And our dreams probably just came true.
Majority of office workers now find that they have to work remotely. But is it living up to expectations? Is it something that you would want to do long term?
Is there greater autonomy?
Now you won’t have to feel that your boss is constantly breathing down your neck. You have greater autonomy in choosing how you do your work. But is that really the case?
Or the physical distance is making your boss(es) so insecure that they have to check in with you every now and then to make sure that you are working?
Is there more free time?
You thought that not having to commute will save you 2 hours a day. And 2 hours is a long time for you to do something else. Like spending time with your family. Or reading the book that you’ve wanted to read. Or even practising your musical instrument more.
But with the erosion of any remaining work-life boundaries, many found that they are actually working longer instead. The always-on work culture became more prevalent. Especially now when you seemingly can’t do much other than being stuck at home, which means you technically can be connected to the Internet and work all the time.
Is there enough social interaction?
And then there’s the social interaction that we are all missing. Yes, technology has made it better. You can talk to others over video calls or just regular calls. But there is something about face-to-face interactions that can’t be replaced no matter how good video conferencing technology is.
I’m sure you have experienced the awkwardness of video calls when you are just waiting to see who is going to be talking next. You know that when 2 or more people start talking at the same time over a video call, you can’t make out what either is saying. Side conversations within the group are something that you can’t have over video calls. Even though there might be the breakout room function, it’s not quite the same.
Is there better equality?
We also know that remote work worsens inequalities in societies around the world. To be able to work remotely at home means that your job is still somewhat intact. You can’t wait to get back to the office.
But there are others who can’t wait for this nightmare to end so that they can find a job to replace the one they’ve just lost. Many jobs have to be done in-person. Not everything can be done remotely. And perhaps some of us might be part of the lucky few who could do our jobs remotely.
Working from home indeed does have its benefits. Especially for those of us who prefer to work in solitude. We just get drained by constant meetings and social interaction throughout the day.
However, no matter how much of an introvert we are, there is still a need to get out there to interact with others. It is only by working together with others that we can all produce better quality work.

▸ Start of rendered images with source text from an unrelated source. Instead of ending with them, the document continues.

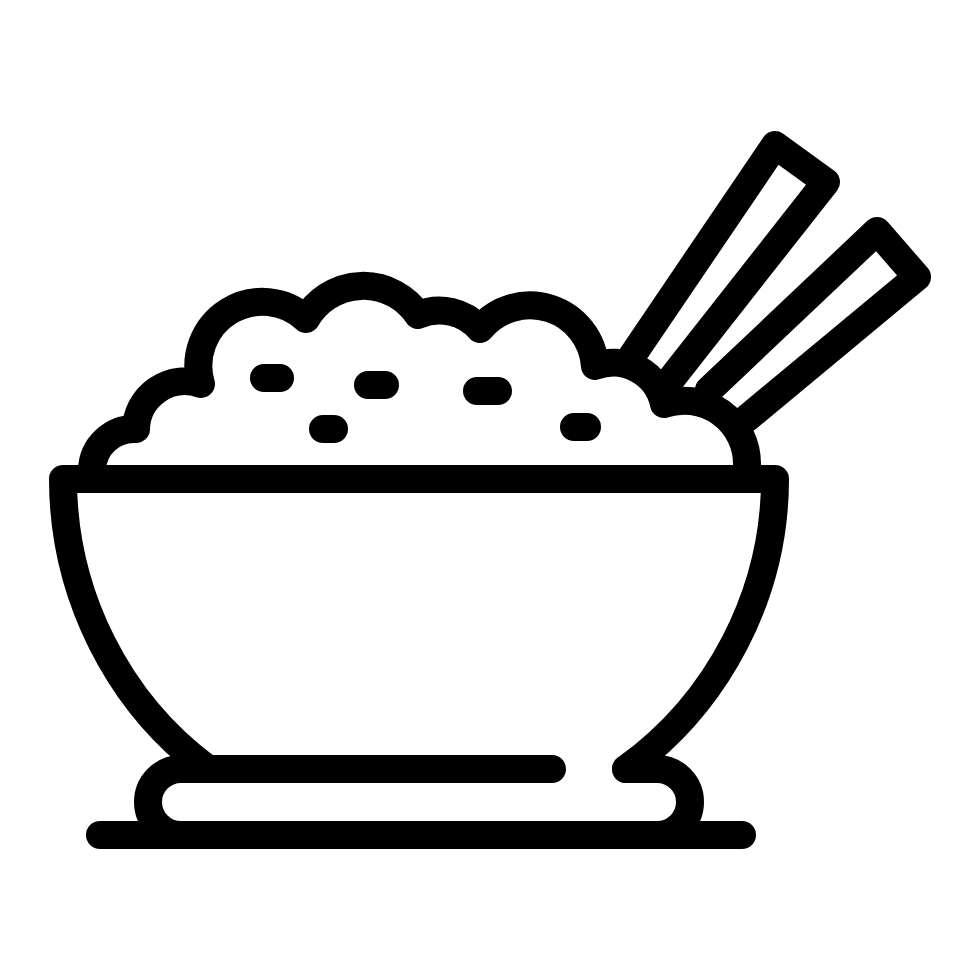
<!DOCTYPE html>
<html lang="en">
<head>
<meta charset="utf-8">
<title>Rice bowl icon</title>
<style>
  :root { --ink: #000; --paper: #fff; }
  html, body { margin: 0; background: var(--paper); overflow: hidden; }
  .icon { display: block; width: 980px; height: 980px; }
  .outline {
    fill: none;
    stroke: var(--ink);
    stroke-width: 28;
    stroke-linecap: round;
    stroke-linejoin: round;
  }
</style>
</head>
<body>
<svg class="icon" viewBox="0 0 980 980" role="img" aria-label="Bowl of rice with chopsticks">
  <g class="outline">
    <g id="chopsticks">
      <path d="M632 356 L775 145 L826 182 L672 378"/>
      <path d="M709 390 L877 231 L917 277 L746 419"/>
    </g>
    <path id="rice" d="M92 479 V470 A42 42 0 0 1 136 429 A49 49 0 0 1 201 384 A64 64 0 0 1 306 319 A66 66 0 0 1 418 315 A54 54 0 0 1 480 329 A65 65 0 0 1 595 366 A52 52 0 0 1 664 404 A63 63 0 0 1 747 464 V479"/>
    <path id="grains" d="M264 378 H280 M368 385 H385 M477 391 H498 M323 429 H334 M574 427 H587"/>
    <g id="bowl">
      <path d="M208 769 C118 703 63 594 63 479 H775 C775 594 718 703 626 769"/>
      <path d="M552 769 H181 A33 33 0 0 0 181 835"/>
      <path d="M626 769 H657 A33 33 0 0 1 657 835"/>
    </g>
    <path id="table" d="M100 835 H742"/>
  </g>
</svg>
</body>
</html>
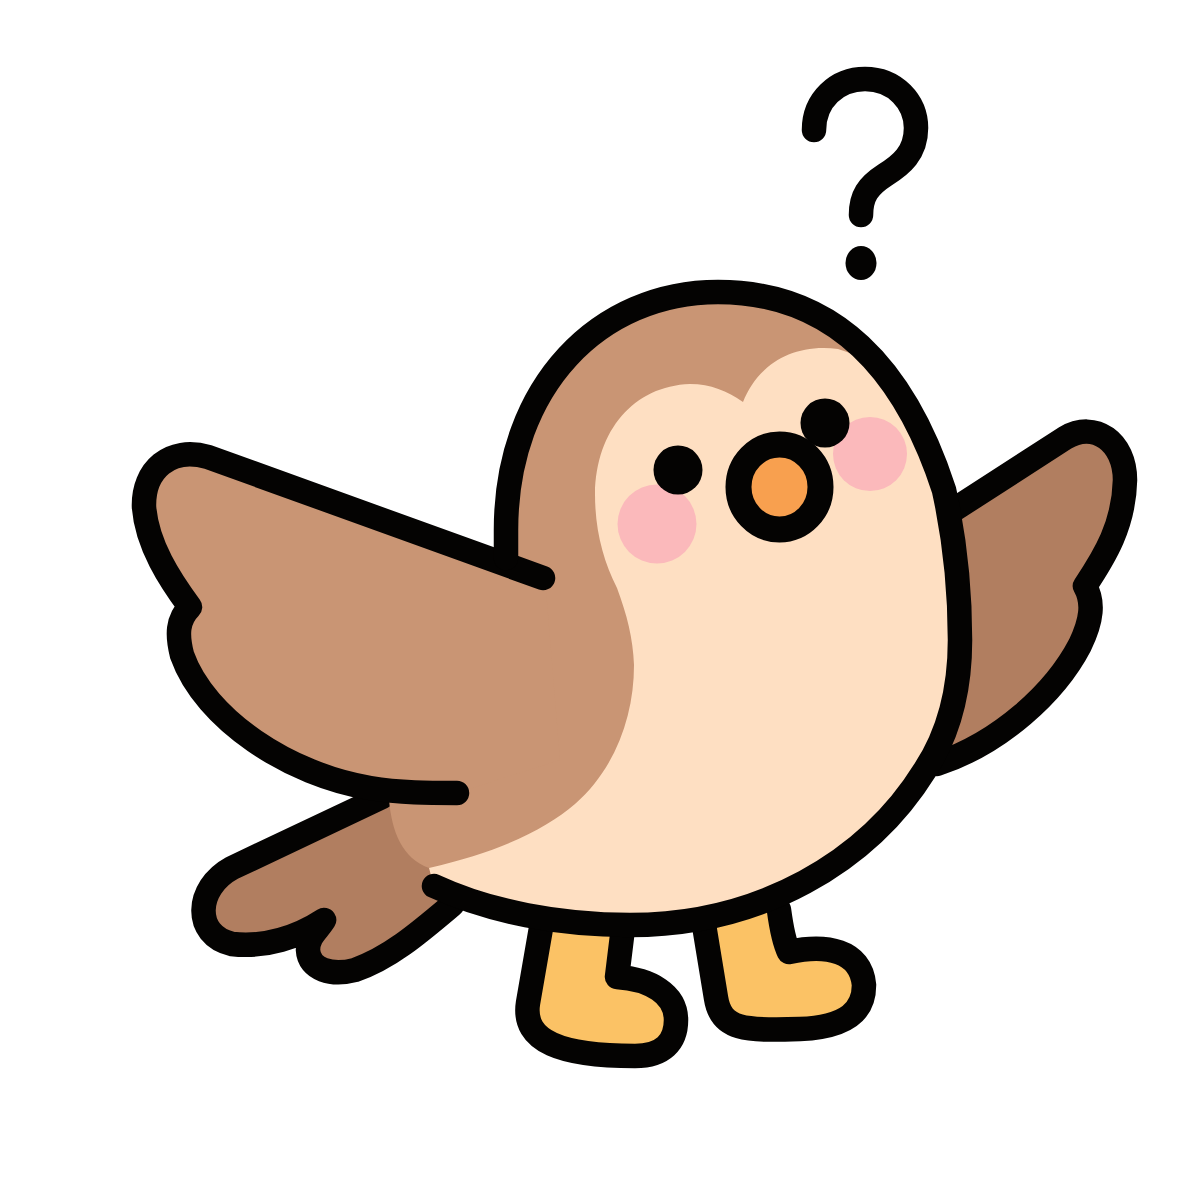
<!DOCTYPE html>
<html lang="en">
<head>
<meta charset="utf-8">
<title>Puzzled bird</title>
<style>
:root{
  --paper:#ffffff;
  --ink:#040302;
  --feather:#c99574;
  --feather-shade:#b17e60;
  --belly:#fedfc2;
  --blush:#fbb9bb;
  --beak:#f8a04f;
  --boot:#fbc265;
}
html,body{margin:0;background:var(--paper);overflow:hidden}
.sticker{display:block;width:1195px;height:1200px}
.line{fill:none;stroke:var(--ink);stroke-width:24.5;stroke-linecap:round;stroke-linejoin:round}
.feather{fill:var(--feather)}
.shade{fill:var(--feather-shade)}
.belly{fill:var(--belly)}
.blush{fill:var(--blush)}
.boot{fill:var(--boot)}
.ink{fill:var(--ink)}
.beak{fill:var(--beak);stroke:var(--ink);stroke-width:26}
</style>
</head>
<body>
<svg class="sticker" viewBox="0 0 1195 1200" role="img" aria-label="A round brown bird spreading its wings under a question mark">
  <defs>
    <path id="body-shape" d="M506 555V530C506 385 600 292 718 292C835 292 905 370 944 490C955 540 960 590 960 640C960 690 948 735 925 770C868 862 760 925 630 925C560 925 490 912 434 886L429 868C402 858 392 832 389 800L506 700Z"/>
    <clipPath id="body-clip"><use href="#body-shape"/></clipPath>
  </defs>

  <g id="question-mark">
    <path class="line" d="M814 130C814 100 837 79 865 79C895 79 916 102 916 128C916 153 901 165 885 175C868 186 861 196 861 215"/>
    <ellipse class="ink" cx="861" cy="263" rx="15.500" ry="17"/>
  </g>

  <g id="far-wing">
    <path class="shade" d="M955 509L1065 438C1095 420 1125 442 1125 480C1124 525 1105 556 1085 586C1094 602 1092 620 1080 645C1055 693 1000 743 937 764Z"/>
    <path class="line" d="M955 509L1065 438C1095 420 1125 442 1125 480C1124 525 1105 556 1085 586C1094 602 1092 620 1080 645C1055 693 1000 743 937 764"/>
  </g>

  <g id="tail">
    <path class="shade" d="M385 797L232 868C195 888 193 935 232 944C265 948 298 937 324 920C318 930 308 936 308 950C309 970 332 976 355 970C390 958 420 932 455 902L434 886V800Z"/>
    <path class="line" d="M382 797L232 868C195 888 193 935 232 944C265 948 298 937 324 920C318 930 308 936 308 950C309 970 332 976 355 970C390 958 420 932 452 905"/>
  </g>

  <g id="boots">
    <path class="boot line" style="fill:var(--boot)" d="M541 928L528 1003C522 1042 562 1056 635 1056C663 1056 676 1042 676 1020C676 994 650 979 617 977L623 928"/>
    <path class="boot line" style="fill:var(--boot)" d="M704 925L716 998C721 1030 745 1031 800 1029C848 1027 864 1010 864 985C861 950 826 944 789 952Q783 940 779 910"/>
  </g>

  <g id="body">
    <use class="feather" href="#body-shape"/>
    <path class="belly" clip-path="url(#body-clip)" d="M743 402C757 367 790 343 838 349L990 400V940H434L429 868C500 852 546 829 575 804C616 768 634 715 634 665C633 638 627 615 617 588C603 560 595 530 595 494C596 430 634 386 690 384C711 384 727 391 743 402Z"/>
  </g>

  <g id="near-wing">
    <path class="feather" d="M545 578L208 457C170 446 143 470 144 507C147 545 170 580 190 607C177 620 177 635 182 655C205 720 290 775 370 788C400 793 430 793 457 793L560 760Z"/>
    <path class="line" d="M543 578L208 457C170 446 143 470 144 507C147 545 170 580 190 607C177 620 177 635 182 655C205 720 290 775 370 788C400 793 430 793 457 793"/>
  </g>

  <path id="body-outline" class="line" d="M506 558V530C506 385 600 292 718 292C835 292 905 370 944 490C955 540 960 590 960 640C960 690 948 735 925 770C868 862 760 925 630 925C560 925 490 912 434 886"/>

  <g id="face">
    <circle class="blush" cx="657" cy="524" r="39.500"/>
    <circle class="blush" cx="870" cy="454" r="37"/>
    <circle class="ink" cx="678" cy="470" r="24.500"/>
    <circle class="ink" cx="825" cy="423" r="24.500"/>
    <ellipse class="beak" cx="779.500" cy="487" rx="41" ry="42.500"/>
  </g>
</svg>
</body>
</html>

As we look forward to the easing of restrictions over the next couple of months, perhaps we need to find a balance between the two extremes. Maybe there’s a need to partly work from home, and partly be physically present at the workplace.
How to find that balance is perhaps something for us to think about right now.